On April 29, the Supreme Court issued a 6-2 decision upholding EPA’s Cross-State Air Pollution Rule (often known as the “Transport Rule”)1 implementing the Clean Air Act’s “good neighbor” provision. That provision requires upwind States to address their significant contributions to downwind States’ air pollution problems and gives EPA the authority to step in when the States fail to meet this obligation.
In 2012, the D.C. Circuit had vacated the rule in a 2-1 decision, holding: (1) that EPA could not consider costs in determining significant contributions to downwind nonattainment from upwind States, but instead must consider only physically proportionate contributions from upwind States to downwind nonattainment; and (2) that EPA could not impose a federal implementation plan, or “FIP,” until it had first specified in a rulemaking each State’s specific contribution to downwind nonattainment and then given each upwind State up to three years to develop a state implementation plan to address that contribution. EPA and a number of States and environmental groups sought Supreme Court review.
In yesterday's decision, the majority (Ginsburg, J., joined by Roberts, C.J., Kennedy, Breyer, Sotomayor, and Kagan, JJ.) reversed that ruling.

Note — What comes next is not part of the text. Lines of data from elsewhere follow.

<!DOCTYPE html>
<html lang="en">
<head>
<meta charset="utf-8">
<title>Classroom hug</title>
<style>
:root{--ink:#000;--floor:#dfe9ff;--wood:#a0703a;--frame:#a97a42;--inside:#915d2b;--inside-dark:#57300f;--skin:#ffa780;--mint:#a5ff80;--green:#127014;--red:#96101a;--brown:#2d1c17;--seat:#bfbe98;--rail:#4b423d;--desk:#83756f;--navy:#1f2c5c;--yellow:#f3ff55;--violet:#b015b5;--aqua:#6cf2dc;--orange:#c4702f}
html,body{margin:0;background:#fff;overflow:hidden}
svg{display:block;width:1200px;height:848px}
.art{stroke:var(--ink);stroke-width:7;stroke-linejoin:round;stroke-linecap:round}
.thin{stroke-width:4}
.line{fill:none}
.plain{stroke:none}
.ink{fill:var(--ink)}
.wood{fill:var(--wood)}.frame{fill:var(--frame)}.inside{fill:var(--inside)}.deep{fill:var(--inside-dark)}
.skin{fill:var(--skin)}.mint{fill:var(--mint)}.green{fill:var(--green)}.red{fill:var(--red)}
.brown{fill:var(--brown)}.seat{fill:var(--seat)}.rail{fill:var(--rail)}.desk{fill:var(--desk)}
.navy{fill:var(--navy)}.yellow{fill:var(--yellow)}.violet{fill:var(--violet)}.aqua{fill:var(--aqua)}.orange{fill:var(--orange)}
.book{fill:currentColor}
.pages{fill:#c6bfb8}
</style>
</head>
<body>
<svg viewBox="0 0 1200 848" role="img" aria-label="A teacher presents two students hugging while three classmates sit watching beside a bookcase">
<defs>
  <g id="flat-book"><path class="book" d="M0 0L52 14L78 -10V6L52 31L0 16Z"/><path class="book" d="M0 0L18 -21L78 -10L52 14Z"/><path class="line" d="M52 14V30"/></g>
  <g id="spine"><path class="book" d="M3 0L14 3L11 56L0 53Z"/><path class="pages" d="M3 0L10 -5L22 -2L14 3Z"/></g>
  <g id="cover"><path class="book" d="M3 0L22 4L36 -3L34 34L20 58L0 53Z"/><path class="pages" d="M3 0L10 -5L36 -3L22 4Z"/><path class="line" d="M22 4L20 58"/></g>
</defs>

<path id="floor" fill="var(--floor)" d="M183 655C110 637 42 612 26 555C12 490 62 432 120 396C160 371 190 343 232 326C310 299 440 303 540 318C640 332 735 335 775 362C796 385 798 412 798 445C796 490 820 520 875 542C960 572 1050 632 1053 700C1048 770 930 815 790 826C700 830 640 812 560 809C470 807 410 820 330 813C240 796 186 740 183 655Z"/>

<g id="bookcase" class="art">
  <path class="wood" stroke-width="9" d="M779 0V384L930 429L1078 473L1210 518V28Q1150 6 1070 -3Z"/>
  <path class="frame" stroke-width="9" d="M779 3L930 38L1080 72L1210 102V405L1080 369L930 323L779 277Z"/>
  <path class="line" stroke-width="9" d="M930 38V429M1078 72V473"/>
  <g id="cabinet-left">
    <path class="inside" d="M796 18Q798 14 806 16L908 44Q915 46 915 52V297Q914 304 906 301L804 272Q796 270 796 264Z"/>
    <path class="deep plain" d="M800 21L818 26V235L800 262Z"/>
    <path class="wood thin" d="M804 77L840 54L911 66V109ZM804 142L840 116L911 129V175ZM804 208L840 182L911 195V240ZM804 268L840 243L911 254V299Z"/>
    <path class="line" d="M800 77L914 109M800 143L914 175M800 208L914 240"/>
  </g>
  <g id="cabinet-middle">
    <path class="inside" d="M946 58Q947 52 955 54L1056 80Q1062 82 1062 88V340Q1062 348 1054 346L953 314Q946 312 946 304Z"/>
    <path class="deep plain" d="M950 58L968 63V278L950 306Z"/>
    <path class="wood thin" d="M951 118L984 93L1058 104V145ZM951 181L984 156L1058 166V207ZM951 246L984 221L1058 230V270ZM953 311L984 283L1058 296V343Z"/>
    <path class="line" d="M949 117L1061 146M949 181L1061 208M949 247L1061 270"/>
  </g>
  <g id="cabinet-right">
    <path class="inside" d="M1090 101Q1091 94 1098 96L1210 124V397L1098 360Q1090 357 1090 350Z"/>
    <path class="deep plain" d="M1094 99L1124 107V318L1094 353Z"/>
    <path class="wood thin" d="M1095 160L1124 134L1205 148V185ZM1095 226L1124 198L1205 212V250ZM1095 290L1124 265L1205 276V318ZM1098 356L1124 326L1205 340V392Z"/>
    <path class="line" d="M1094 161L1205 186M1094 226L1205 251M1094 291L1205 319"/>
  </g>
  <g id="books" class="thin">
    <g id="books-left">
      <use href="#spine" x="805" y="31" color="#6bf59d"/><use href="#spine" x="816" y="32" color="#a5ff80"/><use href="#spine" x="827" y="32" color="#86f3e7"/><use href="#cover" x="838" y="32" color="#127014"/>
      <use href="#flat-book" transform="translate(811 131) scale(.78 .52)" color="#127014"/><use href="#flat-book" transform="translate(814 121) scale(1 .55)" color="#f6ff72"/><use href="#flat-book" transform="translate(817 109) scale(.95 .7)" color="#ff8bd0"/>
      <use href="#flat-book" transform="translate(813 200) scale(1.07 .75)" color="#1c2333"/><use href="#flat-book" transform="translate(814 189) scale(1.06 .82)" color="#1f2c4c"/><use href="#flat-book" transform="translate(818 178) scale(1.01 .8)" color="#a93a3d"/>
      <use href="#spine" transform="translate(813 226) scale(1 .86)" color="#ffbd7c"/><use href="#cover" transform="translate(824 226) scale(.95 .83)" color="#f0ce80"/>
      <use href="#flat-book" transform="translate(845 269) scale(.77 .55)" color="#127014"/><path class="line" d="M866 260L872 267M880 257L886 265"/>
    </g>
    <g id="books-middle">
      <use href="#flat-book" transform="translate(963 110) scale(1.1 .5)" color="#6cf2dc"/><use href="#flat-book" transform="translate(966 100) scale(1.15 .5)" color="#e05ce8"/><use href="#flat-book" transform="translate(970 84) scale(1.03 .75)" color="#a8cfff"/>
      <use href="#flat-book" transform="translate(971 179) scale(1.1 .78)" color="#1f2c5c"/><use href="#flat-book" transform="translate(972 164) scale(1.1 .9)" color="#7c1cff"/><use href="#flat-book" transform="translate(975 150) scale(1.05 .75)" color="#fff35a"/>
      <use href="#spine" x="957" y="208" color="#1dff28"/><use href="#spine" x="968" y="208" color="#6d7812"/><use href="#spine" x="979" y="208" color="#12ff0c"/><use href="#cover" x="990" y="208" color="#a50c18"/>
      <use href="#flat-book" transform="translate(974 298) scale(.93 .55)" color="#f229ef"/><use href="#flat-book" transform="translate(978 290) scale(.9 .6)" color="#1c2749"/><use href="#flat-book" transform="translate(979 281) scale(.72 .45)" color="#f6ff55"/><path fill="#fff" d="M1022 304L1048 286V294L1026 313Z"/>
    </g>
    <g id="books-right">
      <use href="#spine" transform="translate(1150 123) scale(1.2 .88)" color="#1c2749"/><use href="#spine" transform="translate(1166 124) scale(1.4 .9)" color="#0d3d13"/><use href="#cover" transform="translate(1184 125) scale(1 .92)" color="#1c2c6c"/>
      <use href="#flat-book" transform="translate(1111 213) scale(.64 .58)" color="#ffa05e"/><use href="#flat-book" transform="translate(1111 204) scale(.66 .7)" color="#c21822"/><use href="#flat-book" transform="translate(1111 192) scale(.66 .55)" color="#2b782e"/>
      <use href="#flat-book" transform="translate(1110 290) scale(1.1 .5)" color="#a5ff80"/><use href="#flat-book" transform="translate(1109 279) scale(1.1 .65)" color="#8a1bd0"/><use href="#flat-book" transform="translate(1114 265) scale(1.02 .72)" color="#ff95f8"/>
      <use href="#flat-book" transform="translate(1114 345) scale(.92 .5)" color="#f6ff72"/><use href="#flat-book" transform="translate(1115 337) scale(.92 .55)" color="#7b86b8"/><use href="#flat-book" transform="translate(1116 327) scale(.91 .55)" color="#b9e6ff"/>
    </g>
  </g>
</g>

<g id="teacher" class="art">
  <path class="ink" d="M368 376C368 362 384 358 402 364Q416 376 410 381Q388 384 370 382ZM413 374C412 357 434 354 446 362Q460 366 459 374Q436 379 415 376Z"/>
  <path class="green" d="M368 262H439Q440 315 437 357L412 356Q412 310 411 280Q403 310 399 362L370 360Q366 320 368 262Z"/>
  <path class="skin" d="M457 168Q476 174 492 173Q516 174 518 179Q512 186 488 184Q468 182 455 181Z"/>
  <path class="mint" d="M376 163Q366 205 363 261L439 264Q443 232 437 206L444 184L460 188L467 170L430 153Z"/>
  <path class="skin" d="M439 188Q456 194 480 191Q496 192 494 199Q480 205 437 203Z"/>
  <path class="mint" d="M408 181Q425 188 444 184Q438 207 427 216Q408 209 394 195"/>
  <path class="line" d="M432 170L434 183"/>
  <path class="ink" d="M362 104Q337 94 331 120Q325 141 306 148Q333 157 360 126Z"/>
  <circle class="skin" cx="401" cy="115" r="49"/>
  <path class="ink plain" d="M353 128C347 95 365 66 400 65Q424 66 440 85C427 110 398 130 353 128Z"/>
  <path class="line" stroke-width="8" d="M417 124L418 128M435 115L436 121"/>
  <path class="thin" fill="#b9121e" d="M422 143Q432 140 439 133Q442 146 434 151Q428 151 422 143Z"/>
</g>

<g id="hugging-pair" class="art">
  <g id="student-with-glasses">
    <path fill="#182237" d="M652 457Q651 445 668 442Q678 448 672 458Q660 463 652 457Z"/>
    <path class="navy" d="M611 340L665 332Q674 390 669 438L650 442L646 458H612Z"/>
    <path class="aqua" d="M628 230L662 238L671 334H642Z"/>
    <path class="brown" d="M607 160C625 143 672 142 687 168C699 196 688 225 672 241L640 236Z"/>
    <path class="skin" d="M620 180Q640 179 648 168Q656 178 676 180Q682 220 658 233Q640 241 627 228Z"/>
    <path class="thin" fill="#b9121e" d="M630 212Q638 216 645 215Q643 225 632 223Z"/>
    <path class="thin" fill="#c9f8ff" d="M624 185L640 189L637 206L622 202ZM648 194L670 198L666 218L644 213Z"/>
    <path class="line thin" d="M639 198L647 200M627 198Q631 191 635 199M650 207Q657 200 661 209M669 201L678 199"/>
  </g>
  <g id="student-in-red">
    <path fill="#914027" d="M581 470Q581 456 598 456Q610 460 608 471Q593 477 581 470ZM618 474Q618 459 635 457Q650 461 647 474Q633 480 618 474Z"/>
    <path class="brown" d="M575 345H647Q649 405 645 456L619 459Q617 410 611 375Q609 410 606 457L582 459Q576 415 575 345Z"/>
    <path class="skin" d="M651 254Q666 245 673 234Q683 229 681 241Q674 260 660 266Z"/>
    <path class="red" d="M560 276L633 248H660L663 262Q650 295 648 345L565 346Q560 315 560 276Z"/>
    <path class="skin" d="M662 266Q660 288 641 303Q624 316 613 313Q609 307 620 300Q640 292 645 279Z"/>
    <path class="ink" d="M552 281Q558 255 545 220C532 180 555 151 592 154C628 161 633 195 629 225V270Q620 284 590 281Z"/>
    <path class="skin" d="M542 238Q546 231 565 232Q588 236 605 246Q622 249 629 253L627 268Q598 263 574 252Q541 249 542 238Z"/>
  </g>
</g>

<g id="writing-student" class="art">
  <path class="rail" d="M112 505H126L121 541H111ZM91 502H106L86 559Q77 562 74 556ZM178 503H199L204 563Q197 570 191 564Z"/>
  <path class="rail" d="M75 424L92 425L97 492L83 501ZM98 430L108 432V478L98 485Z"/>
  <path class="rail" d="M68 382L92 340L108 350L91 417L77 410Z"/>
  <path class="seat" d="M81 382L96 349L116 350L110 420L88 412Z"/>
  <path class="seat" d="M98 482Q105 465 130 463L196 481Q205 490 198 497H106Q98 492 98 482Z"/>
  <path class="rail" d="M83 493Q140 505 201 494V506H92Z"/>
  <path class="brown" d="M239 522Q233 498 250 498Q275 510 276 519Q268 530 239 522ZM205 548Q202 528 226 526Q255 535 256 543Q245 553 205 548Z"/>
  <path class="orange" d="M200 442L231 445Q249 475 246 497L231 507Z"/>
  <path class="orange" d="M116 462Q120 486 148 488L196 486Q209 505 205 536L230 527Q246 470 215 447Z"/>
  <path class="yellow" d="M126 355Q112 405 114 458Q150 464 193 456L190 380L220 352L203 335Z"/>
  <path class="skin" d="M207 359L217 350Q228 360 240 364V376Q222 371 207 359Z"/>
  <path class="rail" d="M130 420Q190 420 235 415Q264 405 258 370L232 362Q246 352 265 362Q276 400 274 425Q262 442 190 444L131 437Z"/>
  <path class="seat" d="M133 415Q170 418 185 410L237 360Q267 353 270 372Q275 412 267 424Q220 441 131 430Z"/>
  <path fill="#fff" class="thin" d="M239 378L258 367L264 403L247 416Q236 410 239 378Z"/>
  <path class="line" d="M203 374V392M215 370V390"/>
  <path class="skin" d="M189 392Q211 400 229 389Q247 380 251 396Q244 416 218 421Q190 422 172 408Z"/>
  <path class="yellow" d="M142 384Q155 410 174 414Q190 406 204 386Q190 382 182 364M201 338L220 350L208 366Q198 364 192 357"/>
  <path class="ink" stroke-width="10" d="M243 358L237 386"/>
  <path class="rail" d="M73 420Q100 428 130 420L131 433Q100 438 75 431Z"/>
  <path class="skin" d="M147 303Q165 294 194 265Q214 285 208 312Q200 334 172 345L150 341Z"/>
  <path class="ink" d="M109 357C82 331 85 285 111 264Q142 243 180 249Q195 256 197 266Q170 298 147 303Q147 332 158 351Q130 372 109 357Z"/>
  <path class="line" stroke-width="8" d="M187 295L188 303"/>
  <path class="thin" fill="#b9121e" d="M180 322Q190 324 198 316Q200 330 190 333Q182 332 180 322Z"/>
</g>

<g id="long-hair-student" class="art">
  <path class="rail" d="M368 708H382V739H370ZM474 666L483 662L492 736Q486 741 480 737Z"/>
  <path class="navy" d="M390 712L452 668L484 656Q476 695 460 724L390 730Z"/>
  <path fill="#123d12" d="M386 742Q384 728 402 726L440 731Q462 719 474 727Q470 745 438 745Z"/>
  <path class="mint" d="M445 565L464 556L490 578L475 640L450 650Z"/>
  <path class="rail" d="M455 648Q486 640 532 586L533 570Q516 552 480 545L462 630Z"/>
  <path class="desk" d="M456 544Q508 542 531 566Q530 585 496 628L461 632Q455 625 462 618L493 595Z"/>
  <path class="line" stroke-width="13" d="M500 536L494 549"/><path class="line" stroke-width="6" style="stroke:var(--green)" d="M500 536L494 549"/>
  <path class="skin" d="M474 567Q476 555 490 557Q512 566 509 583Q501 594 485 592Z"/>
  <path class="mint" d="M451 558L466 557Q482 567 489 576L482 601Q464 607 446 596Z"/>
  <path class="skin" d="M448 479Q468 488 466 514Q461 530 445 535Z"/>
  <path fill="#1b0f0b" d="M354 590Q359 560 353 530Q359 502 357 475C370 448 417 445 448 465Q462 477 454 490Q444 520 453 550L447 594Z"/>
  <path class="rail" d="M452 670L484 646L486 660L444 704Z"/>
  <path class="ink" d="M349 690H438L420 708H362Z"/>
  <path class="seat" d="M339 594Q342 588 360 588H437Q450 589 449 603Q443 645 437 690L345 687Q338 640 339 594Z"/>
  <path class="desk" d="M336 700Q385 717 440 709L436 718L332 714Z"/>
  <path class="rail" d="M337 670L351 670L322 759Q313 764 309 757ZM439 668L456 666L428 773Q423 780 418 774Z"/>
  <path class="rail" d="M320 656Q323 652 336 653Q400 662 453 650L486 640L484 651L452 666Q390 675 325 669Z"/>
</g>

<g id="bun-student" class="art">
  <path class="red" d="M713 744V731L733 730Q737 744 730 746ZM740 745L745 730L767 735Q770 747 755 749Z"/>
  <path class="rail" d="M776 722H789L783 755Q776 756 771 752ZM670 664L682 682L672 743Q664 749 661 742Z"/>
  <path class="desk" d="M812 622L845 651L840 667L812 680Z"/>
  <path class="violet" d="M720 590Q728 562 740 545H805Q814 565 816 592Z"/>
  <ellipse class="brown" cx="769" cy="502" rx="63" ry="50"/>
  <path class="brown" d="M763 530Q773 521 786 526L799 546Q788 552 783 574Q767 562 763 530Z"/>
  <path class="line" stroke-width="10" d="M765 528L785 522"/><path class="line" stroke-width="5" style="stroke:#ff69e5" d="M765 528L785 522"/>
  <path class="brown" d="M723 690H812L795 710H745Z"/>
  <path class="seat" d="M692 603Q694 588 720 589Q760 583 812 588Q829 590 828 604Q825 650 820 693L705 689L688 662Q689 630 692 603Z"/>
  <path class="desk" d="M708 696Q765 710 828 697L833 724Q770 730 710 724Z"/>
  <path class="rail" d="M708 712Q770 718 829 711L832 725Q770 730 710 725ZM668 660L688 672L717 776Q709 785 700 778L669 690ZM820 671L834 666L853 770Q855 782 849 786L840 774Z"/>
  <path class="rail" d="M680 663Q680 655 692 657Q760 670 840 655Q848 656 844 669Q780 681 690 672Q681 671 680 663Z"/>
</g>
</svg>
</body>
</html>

The Court first holds that once EPA has notified a State that it has failed to meet its obligations under the “good neighbor” provision, EPA may immediately promulgate a FIP to fill the gap. There is no requirement in the statute that EPA first promulgate a rule identifying the States’ individual significant contributions to downwind nonattainment. The Court also holds that EPA is not required to give the upwind States a further opportunity to remedy the failure by issuing a compliant SIP. Turning to the test that EPA applies in determining which States must reduce their emissions and by how much, the majority finds EPA’s approach reasonable and thus subject to the deferential review standard specified in Chevron U.S.A. Inc. v. NRDC. The Court notes that interstate air-pollution relationships are complex and that the D.C. Circuit’s strict proportionality approach would be neither mathematically nor practically feasible. It then finds that EPA’s approach – which first identifies a threshold concentration that is presumptively significant and then requires reductions according to which emissions are the least costly to eliminate – is both fair and efficient. The majority specifically notes that nothing in the statue prohibits EPA from considering costs in assessing the States’ significant contributions. The majority also rejects industry arguments that EPA’s approach could result in “over-control” of emissions in some upwind-downwind State relationships. The majority notes that such over-control may be a necessary incident of reducing an upwind State’s contribution to some other downwind State and that EPA must have some discretion to balance between the dual risks of over-control and under-control.
In a dissenting opinion, Justice Scalia, joined by Justice Thomas, argue that EPA has essentially usurped Congress’ legislative functions, giving the word “significant” a meaning never intended by Congress. The dissenting Justices would also have upheld the strict proportionality requirement imposed by the D.C. Circuit. Justice Alito did not participate in the case.
The case and the Transport Rule now return to the D.C. Circuit for further proceedings, which could include additional briefing and argument on issues that the D.C. Circuit did not reach in its first decision.
The opinion is available here.